"When we started talking about the Iranian section of the movie, it was a question of how to make it cohesive because we were shooting in many different places, including many locations in Los Angeles like the Veterans Administration building," Prieto explains. "And then in Istanbul, we wanted it to have a look that whenever you cut back to Tehran, you'd know you were there. We also wanted to give it more of a documentary look than the other aspects of the movie, so we knew from the start we wanted more of a hand-held, frenetic feel.
"But also we wanted a grainier texture and for that we tested 16mm, which looked good but it was a little soft, so we decided to test other options. So because we shot the movie widescreen, we used only two perforations and zoomed into the image, which delivered higher grain. I also pushed one stop, which enhanced the grain even further."
In fact, the entire movie has a sense of urgency, the notion that anything can happen, which accounts for its great charm and narrative drive, switching back and forth from high drama to satirical comedy during the broader Hollywood moments.
"It was scary not knowing if this collage would come together," he admits. "But what made me think it would work was the demonstration at the very beginning of the movie. We automatically had different formats: Super 35 two perf intercut with super 8 and 16mm. There's a variety of textures at the get-go that allowed us to play throughout the movie."
Prieto first met Affleck while shooting "State of Play" and the actor/director hired him for "Argo" because he admired his work on "Amores Perros" and "21 Grams." But here Affleck wanted something on the order of "All the President's Men" meets "Logan's Run." "For the Washington, D.C. section, we did a more of a modern filming style with precise, clean camera movies," Pietro continues. "There was still a lot of motion, but it was done with a steadicam or dollies. It was pretty fluid, especially in the CIA office, where Ben worked out a lot of choreography with the actors."

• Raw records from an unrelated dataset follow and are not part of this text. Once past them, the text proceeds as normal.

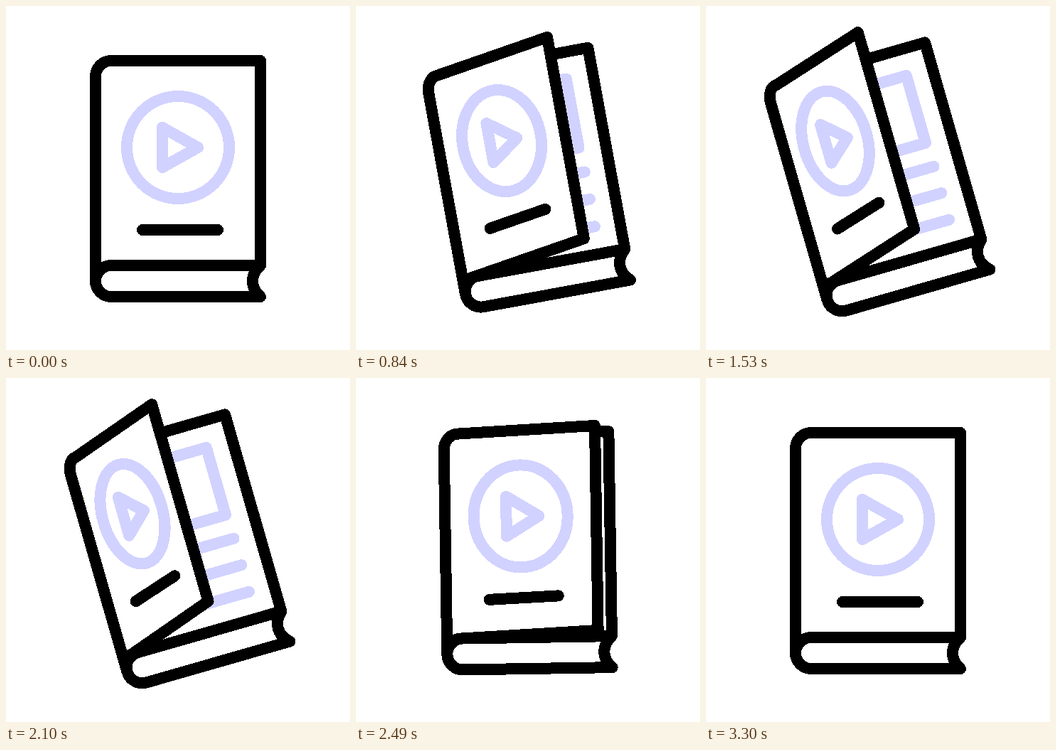
An HTML page that plays this animation: 484x484 px, repeating every 3.6 s.

```html
<!DOCTYPE html>
<html lang="en">
<head>
<meta charset="utf-8">
<title>Opening book</title>
<style>
  html, body { margin: 0; width: 100%; height: 100%; overflow: hidden; background: #fff; }
  svg { display: block; width: 100vw; height: 100vh; }
  svg * {
    fill: none; stroke: #000; stroke-width: 16;
    stroke-linecap: round; stroke-linejoin: round;
    shape-rendering: crispEdges;
  }
  .lilac, .lilac * { stroke: #d1d2ff; }
  #cover { fill: #fff; }
</style>
</head>
<body>
<svg viewBox="0 0 484 484">
  <g id="book">
    <path d="M148 77H358V365"/>
    <path class="lilac" d="M164 114.5H320V213H164ZM164 248H322M164 287H322M164 326H322"/>
    <path id="cover"/>
    <g class="lilac">
      <ellipse id="ring" ry="72"/>
      <path id="play"/>
    </g>
    <path id="title"/>
    <path d="M358 365H148A22 22 0 0 0 148 409H358C351 403 347 395 347 387C347 379 351 371 358 365"/>
  </g>
</svg>
<script>
  const LOOP = 3600, STEP = 30;
  const SPINE = 126, WIDTH = 232;

  const smooth = u => u * u * (3 - 2 * u);
  const settle = u => u + u * u - u * u * u;

  // swing: book angle; fold: width lost by the cover; rise: lift of its free edge; lift: 0..1 for the cover art
  const keys = [
    { t: 300,  swing: 0,   fold: 0,  rise: 0,    lift: 0 },
    { t: 1200, swing: -16, fold: 83, rise: 38.6, lift: 1 },
    { t: 2100, swing: -16, fold: 95, rise: 42,   lift: 1 },
    { t: 2700, swing: 5,   fold: 0,  rise: 0,    lift: 0, ease: settle },
    { t: 3300, swing: 0,   fold: 0,  rise: 0,    lift: 0 }
  ];

  const el = id => document.getElementById(id);
  const [book, cover, ring, play, title] = ['book', 'cover', 'ring', 'play', 'title'].map(el);

  function poseAt(time) {
    if (time <= keys[0].t) return keys[0];
    const i = keys.findIndex(k => time < k.t);
    if (i < 0) return keys[keys.length - 1];
    const a = keys[i - 1], b = keys[i];
    const u = (time - a.t) / (b.t - a.t);
    const mix = (name, ease) => a[name] + (b[name] - a[name]) * ease(u);
    const ease = b.ease || smooth;
    return {
      swing: mix('swing', smooth),
      fold: mix('fold', ease),
      rise: mix('rise', ease),
      lift: mix('lift', ease)
    };
  }

  function draw({ swing, fold, rise, lift }) {
    const s = 1 - fold / WIDTH;
    const X = x => SPINE + s * (x - SPINE);
    const cy = 199 - 23.5 * lift;

    book.setAttribute('transform', `rotate(${swing} 242 242)`);
    cover.setAttribute('d',
      `M126 387V99C126 87 ${X(136)} 77 ${X(148)} 77` +
      `L${X(358)} ${77 - rise}V${365 - rise}` +
      `L${X(148)} 365C${X(136)} 365 126 375 126 387Z`);
    ring.setAttribute('cx', X(242));
    ring.setAttribute('cy', cy);
    ring.setAttribute('rx', 72 * s);
    play.setAttribute('d', `M${X(220)} ${cy - 28}V${cy + 28}L${X(270)} ${cy}Z`);
    title.setAttribute('d', `M${X(192)} ${315 - 20 * lift}L${X(298)} ${315 - 39.3 * lift}`);
  }

  const start = performance.now();
  function tick() {
    const time = Math.max(0, performance.now() - start) % LOOP;
    draw(poseAt(Math.floor(time / STEP) * STEP));
    requestAnimationFrame(tick);
  }
  tick();
</script>
</body>
</html>
```
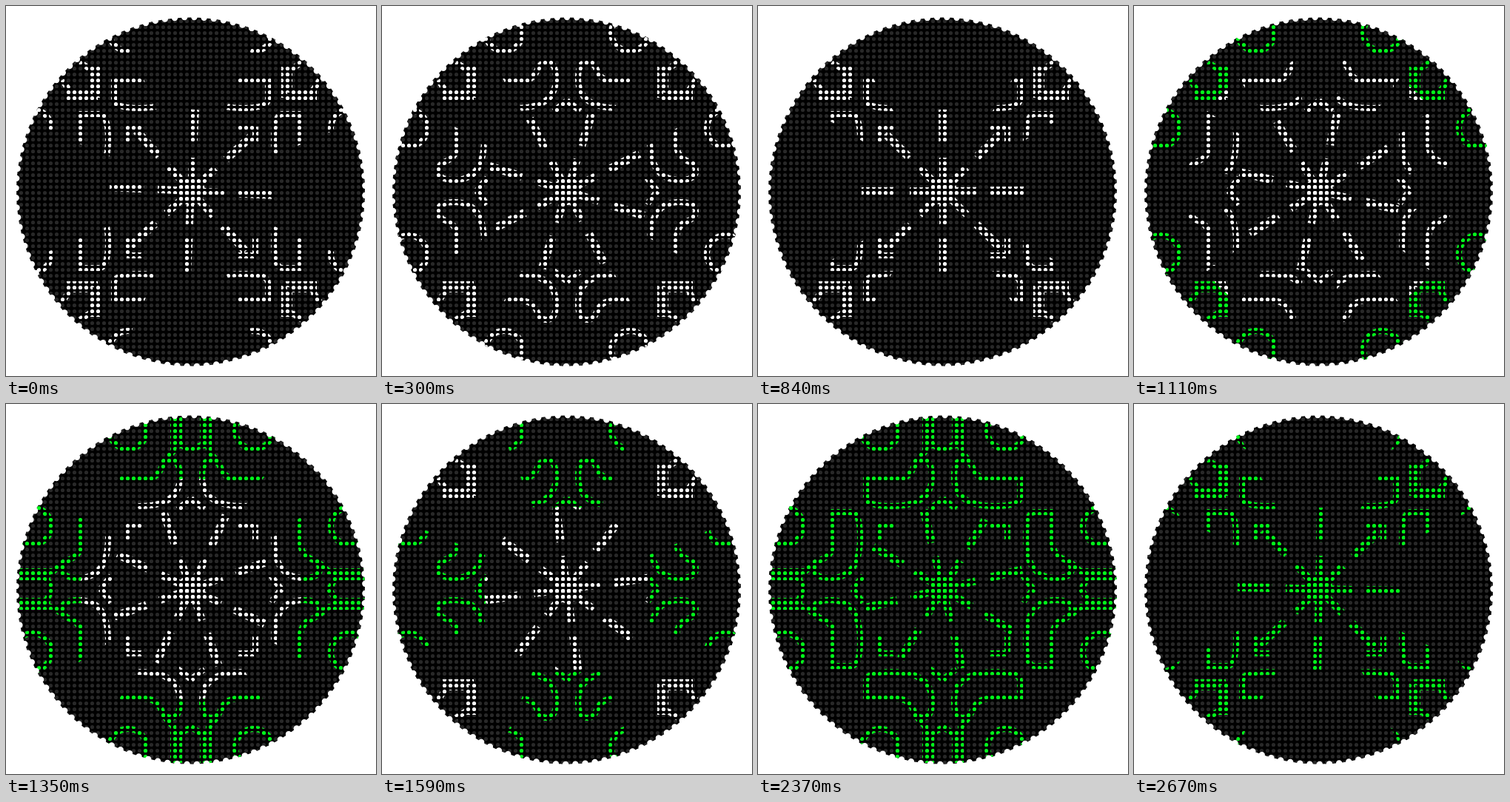
An HTML page with a canvas that plays this animation: 500 px wide and 500 px high, repeating every 2700 ms.

```html
<!DOCTYPE html>
<html>
<head>
<meta charset="utf-8">
<style>
html, body { margin: 0; width: 100%; height: 100%; overflow: hidden; background: #fff; }
canvas { display: block; }
</style>
</head>
<body>
<canvas id="stage" width="500" height="500"></canvas>
<script>
const ctx = document.getElementById('stage').getContext('2d');
const TAU = Math.PI * 2, DEG = TAU / 360;
const LOOP = 2700, TURN = 900, STEP = 30;
const SIZE = 500, MID = 250, RADIUS = 235.5, TEETH = 112, PITCH = 8;
const WHITE = '#fff', GREEN = '#00ff1a';

// Each line is drawn for one eighth and mirrored around the middle.
const mirrored = line => {
  const all = new Path2D(), one = new Path2D(line);
  for (const x of [-1, 1]) for (const y of [-1, 1]) {
    all.addPath(one, new DOMMatrix([x, 0, 0, y, 0, 0]));
    all.addPath(one, new DOMMatrix([0, y, x, 0, 0, 0]));
  }
  return all;
};
const beans = mirrored('M104 148H64Q46 148 40 164Q36 174 27 174Q15 174 15 152Q15 112 70 112Q104 112 104 124Z');
const rings = mirrored('M110 214a25 25 0 1 0 -50 0a25 25 0 1 0 50 0');
const corners = mirrored('M150 174L138 166H126V126M133 166V133');
const columns = mirrored('M16 235V190M24 235V186L38 170M16 196L0 187');
const chevrons = mirrored('M18 108L0 122');
const squares = mirrored('M87 64V87');

const disc = new Path2D();
disc.arc(-0.5, 1, RADIUS, 0, TAU);
const holes = new Path2D();
for (let y = 4.5; y < SIZE; y += PITCH) {
  for (let x = 4.5; x < SIZE; x += PITCH) addDot(holes, x - MID, y - MID, 2.6);
}

function addDot(path, x, y, r) {
  path.moveTo(x + r, y);
  path.arc(x, y, r, 0, TAU);
}

const between = (t, a, b) => t > a && t < b;
const rise = (t, a, b) => Math.min(1, Math.max(0, (t - a) / (b - a)));

// Wedges lying between two angles on either side of each diagonal.
function wedges(inner, outer) {
  const path = new Path2D();
  for (let diagonal = 45; diagonal < 360; diagonal += 90) {
    for (const side of [-1, 1]) {
      path.moveTo(0, 0);
      path.arc(0, 0, SIZE, (diagonal + side * inner) * DEG, (diagonal + side * outer) * DEG, side < 0);
      path.closePath();
    }
  }
  return path;
}

// White inside the front, green outside it.
function frontColor(t) {
  if (t < TURN) return WHITE;
  const front = 361 - t * 0.157;
  if (front < 90) return GREEN;
  const color = ctx.createRadialGradient(0, 0, 0, 0, 0, MID);
  color.addColorStop(front / MID, WHITE);
  color.addColorStop(front / MID, GREEN);
  return color;
}

function drawRays(angle) {
  ctx.save();
  ctx.rotate(angle);
  ctx.beginPath();
  ctx.arc(0, 0, 19, 0, TAU);
  for (let i = 0; i < 8; i++) {
    ctx.fillRect(0, -5, 45, 10);
    ctx.fillRect(64, -5.5, 46, 11);
    ctx.rotate(TAU / 8);
  }
  ctx.fill();
  ctx.restore();
}

function drawBands(phase) {
  const sweep = (phase + 150) % TURN;
  const bump = Math.sin(Math.PI * rise(sweep, 270, 720));
  const inner = 16 * bump + 45 * rise(sweep, 780, 900);
  const outer = 22 * rise(sweep, 0, 150) + 23 * rise(sweep, 240, 460);
  ctx.save();
  ctx.clip(wedges(inner, outer));
  ctx.stroke(beans);
  ctx.stroke(rings);
  ctx.restore();
}

function drawTeeth(angle) {
  ctx.fillStyle = WHITE;
  ctx.beginPath();
  for (let i = 0; i < TEETH; i++) {
    const a = angle + (i + 0.5) * TAU / TEETH;
    addDot(ctx, 236 * Math.cos(a) - 0.5, 236 * Math.sin(a) + 1, 4.2);
  }
  ctx.fill();
}

function draw(t) {
  const phase = t % TURN, angle = (2.8 + t * 0.05) * DEG;
  ctx.setTransform(1, 0, 0, 1, MID, MID);
  ctx.fillStyle = WHITE;
  ctx.fillRect(-MID, -MID, SIZE, SIZE);
  ctx.fillStyle = '#000';
  ctx.fill(disc);

  ctx.save();
  ctx.clip(disc);
  ctx.clip(holes);
  ctx.fillStyle = '#282828';
  ctx.fillRect(-MID, -MID, SIZE, SIZE);
  ctx.fillStyle = ctx.strokeStyle = frontColor(t);
  ctx.lineWidth = 8;
  drawRays(angle);
  drawBands(phase);
  if (between(phase, 400, 660)) ctx.stroke(columns);
  if (between(phase, 170, 780)) ctx.stroke(chevrons);
  if (!between(phase, 150, 420) && !between(phase, 630, 800)) ctx.stroke(squares);
  if (between(t, 1400, 1760)) ctx.strokeStyle = WHITE;
  if (!between(phase, 390, 640)) ctx.stroke(corners);
  ctx.restore();
  drawTeeth(angle);
}

const start = performance.now();
function tick() {
  const t = (performance.now() - start) % LOOP;
  draw(Math.floor(t / STEP) * STEP);
  requestAnimationFrame(tick);
}
tick();
</script>
</body>
</html>
```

The Hollywood section involving Oscar-winning make-up artist John Chambers (John Goodman) and the down and out producer (Alan Arkin) was inspired by the high-contrast, saturated look of John Cassavetes' "The Killing of a Chinese Bookie." Although Prieto tested reversal film, he found it impractical, so he came up with a lookup table at Efilm to emulate the look and enhanced it during the digital intermediate process.
However, scenes shot in Istanbul's historic Hagia Sofia locale were carefully done with the Alexa digital camera because of low light situations. But Prieto didn't like the fluorescent bulbs in the chandeliers, which gave off an ugly green hue, so he got permission to change them to tiny 7-watt incandescent bulbs to create golden points of light. The Turkish government was so impressed that it decided not to replace them afterward.
Meanwhile, they filmed the sequence at the Canadian Ambassador's home at a residence in Hancock Park, with Affleck encouraging the actors to stay there together for two weeks prior to the shoot. He used that familiarity to let them improvise.
But the location posed challenges for Prieto. "Ben wanted constantly to be rolling with two cameras to catch them improvising. However, the lighting was tricky because I had to make it look good in any direction and have it still be realistic. Also, the ceilings weren't high and Ben is tall, so it was hard keeping his lighting out of frame. I had to devise lighting instruments that were tight to the ceiling and still be able to control the lights so they weren't going all over the place."
Now Prieto has segued to another presumptive Oscar contender: Martin Scorsese's "The Wolf of Wall Street," which takes place in the late '80s and utilizes the cinematographer's trademark naturalism. "Maybe I should do sci-fi next," he quips.